If you come later in the season, the fall leaves may be gone but chances are that you’ll have a dusting of snow on those beautiful mountain views.
4. The Weather is Perfect for Outdoor Activities
With temperatures in the 50s and 60s during the day and potentially below freezing at night, it’s perfect weather for crisp mornings, warm afternoons, and cozy nights. While it’s more likely to snow in the park than in town, Estes Park is so sunny that it usually melts quickly, making it possible to get outside without worrying about sloshing through mud.
Of course, there is an abundance of hiking trails everywhere you turn. While you can’t mountain bike in RMNP, Roosevelt National Forest offers dozens of trails and hundreds of miles. Fall is also the perfect time for one last climbing route or bouldering send. Or you can hop on horseback for a different perspective on the outdoors.
Cast a line and try your hand at fly fishing in Lake Estes or the Big Thompson River, or take your camera and keep an eye out for one of the many bird species you might see flying above. Bring your clubs and take a swing at the Estes Park 18-Hole Course or the Lake Estes Executive 9-Hole Course.
Whether you want to set out on your own or take a guided excursion with a local outfitter, there’s something for just about everyone in the family here.

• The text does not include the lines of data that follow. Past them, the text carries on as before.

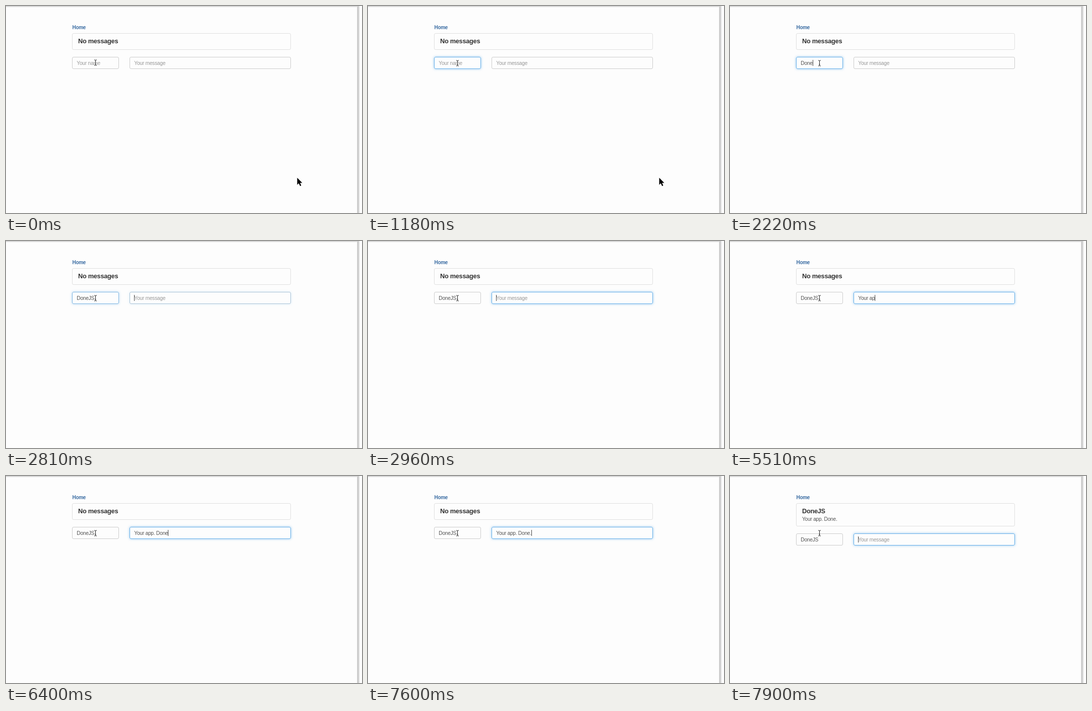
These frames come from a looping animation (706 by 411 pixels, 8 s). An HTML page:

```html
<!DOCTYPE html>
<html lang="en">
<head>
<meta charset="utf-8">
<title>Chat form</title>
<style>
  html, body { margin: 0; width: 100%; height: 100%; overflow: hidden; background: #fdfdfd; }
  body { position: relative; font: 10.2px "Liberation Sans", Arial, sans-serif; letter-spacing: -.25px; color: #555; }
  div, svg { position: absolute; box-sizing: border-box; white-space: pre; }
  .top { left: 0; top: 0; width: 697px; height: 2px; background: #d9d9d9; }
  .side { left: 696px; top: 0; width: 6px; height: 411px; background: linear-gradient(90deg, #e4e4e4, #c6c6c6 25%, #d2d2d2 55%, #fdfdfd); }
  .home { left: 131.5px; top: 37px; font-weight: bold; font-size: 10px; line-height: 12px; letter-spacing: -.3px; color: #3b6da3; }
  .panel { left: 131px; top: 54px; width: 434px; border: 1px solid #e0e0e0; border-radius: 3px; }
  .title { left: 11px; top: 7px; font-weight: bold; font-size: 12.8px; line-height: 15px; letter-spacing: -.3px; color: #333; }
  .body { left: 11px; top: 25px; line-height: 12px; }
  .field { height: 24px; padding-left: 8.3px; border: 1px solid; border-radius: 3px; line-height: 23px; }
  .caret { position: absolute; top: 5px; width: 1px; height: 12px; background: #444; }
  .hint { color: #999; }
  svg { left: 0; top: 0; }
</style>
</head>
<body>
<div class="top"></div>
<div class="side"></div>
<div class="home">Home</div>
<div class="panel"><div class="title"></div><div class="body"></div></div>
<div class="field" id="name" style="left:131px;width:93px"><span class="text"></span><span class="caret"></span><span class="hint">Your name</span></div>
<div class="field" id="message" style="left:245px;width:320px"><span class="text"></span><span class="caret"></span><span class="hint">Your message</span></div>
<svg width="706" height="411">
  <path id="beam" d="M-2.5-5.5Q0-5.5 0-4.5Q0-5.5 2.5-5.5M0-4.5V4.5M-2.5 5.5Q0 5.5 0 4.5Q0 5.5 2.5 5.5M-1.2 2.5H1.2" fill="none" stroke="#222"/>
  <path id="arrow" d="M0 0V14L3.2 11L5.7 16.6L8 15.6L5.6 10.2H10Z" stroke="#fff" stroke-width="1.2" paint-order="stroke"/>
</svg>
<script>
const LOOP = 8000, SENT = 7900;
const find = selector => document.querySelector(selector);

// Each track lists [start in ms, value]; a value holds until the next start.
const nameText = [[0, ""], [1780, "D"], [1930, "Do"], [2080, "Don"], [2220, "Done"], [2370, "DoneJ"], [2510, "DoneJS"]];
const messageText = [
  [0, ""], [3260, "Y"], [3560, "Yo"], [3710, "You"], [3860, "You "], [4460, "You"], [4760, "Your"],
  [5210, "Your "], [5360, "Your a"], [5510, "Your ap"], [5660, "Your app"], [5810, "Your app. "],
  [5960, "Your app. D"], [6100, "Your app. Do"], [6250, "Your app. Don"], [6400, "Your app. Done"],
  [6550, "Your app. Done."], [SENT, ""]
];
const nameFocus = [[0, 0], [600, .45], [740, 1], [2810, .75], [2960, 0]];
const messageFocus = [[0, 0], [2810, .35], [2960, 1]];
const nameCaret = [[0, 0], [740, 1], [1040, .5], [1180, 0], [1630, 1], [2810, 0]];
const messageCaret = [[0, 0], [2810, 1], [4310, 0], [4460, 1], [7000, 0], [7600, 1]];
const beamY = [[0, 112.5], [1040, 113.5]];
const arrowPlace = [[0, [577.5, 341]], [1630, [621, 349]], [1780, null]];

const at = (track, t) => track.findLast(([start]) => start <= t)[1];

function drawField(id, top, text, focus, caret) {
  const field = find(id);
  field.style.top = top + "px";
  field.style.borderColor = `color-mix(in srgb, #66afe9 ${focus * 100}%, #ccc)`;
  field.style.boxShadow = `0 0 5px rgba(102, 175, 233, ${focus * .65})`;
  field.querySelector(".text").textContent = text;
  field.querySelector(".caret").style.opacity = caret;
  field.querySelector(".hint").hidden = text !== "";
}

function draw(t) {
  const sent = t >= SENT;
  const shift = sent ? 13 : 0;
  find(".panel").style.height = 33 + shift + "px";
  find(".title").textContent = sent ? "DoneJS" : "No messages";
  find(".body").textContent = sent ? "Your app. Done." : "";
  drawField("#name", 101 + shift, at(nameText, t), at(nameFocus, t), at(nameCaret, t));
  drawField("#message", 101 + shift, at(messageText, t), at(messageFocus, t), at(messageCaret, t));

  find("#beam").setAttribute("transform", `translate(177.5 ${at(beamY, t)})`);
  const place = at(arrowPlace, t);
  find("#arrow").style.display = place ? "" : "none";
  if (place) find("#arrow").setAttribute("transform", `translate(${place})`);
}

const begin = performance.now();
function tick() {
  draw((performance.now() - begin) % LOOP);
  requestAnimationFrame(tick);
}
tick();
</script>
</body>
</html>
```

5. It’s the Shoulder Season But Not Quite the Offseason
From June until September, it’s peak visitor season for RMNP and Estes Park. After that, things settle down a little bit. You will find less traffic on the trails, fewer people in the restaurants and shops, and there is more room availability in hotels and B&Bs. Many stores start to shorten their hours, but there are still plenty of people around.
We’re not saying you’ll have the town all to yourself, but there’s definitely a different pace once fall really settles in.
6. See the First Wave of Winter
Fall is followed very closely by winter in Estes Park, and often times, the seasons collide. Elk bugling and golden aspen leaves flutter among falling snow- giving a sneak peek at the season to follow. As always, pack some layers and maybe throw in gloves and a hat too.
Written by Abbie Mood for RootsRated Media in partnership with Visit Estes Park.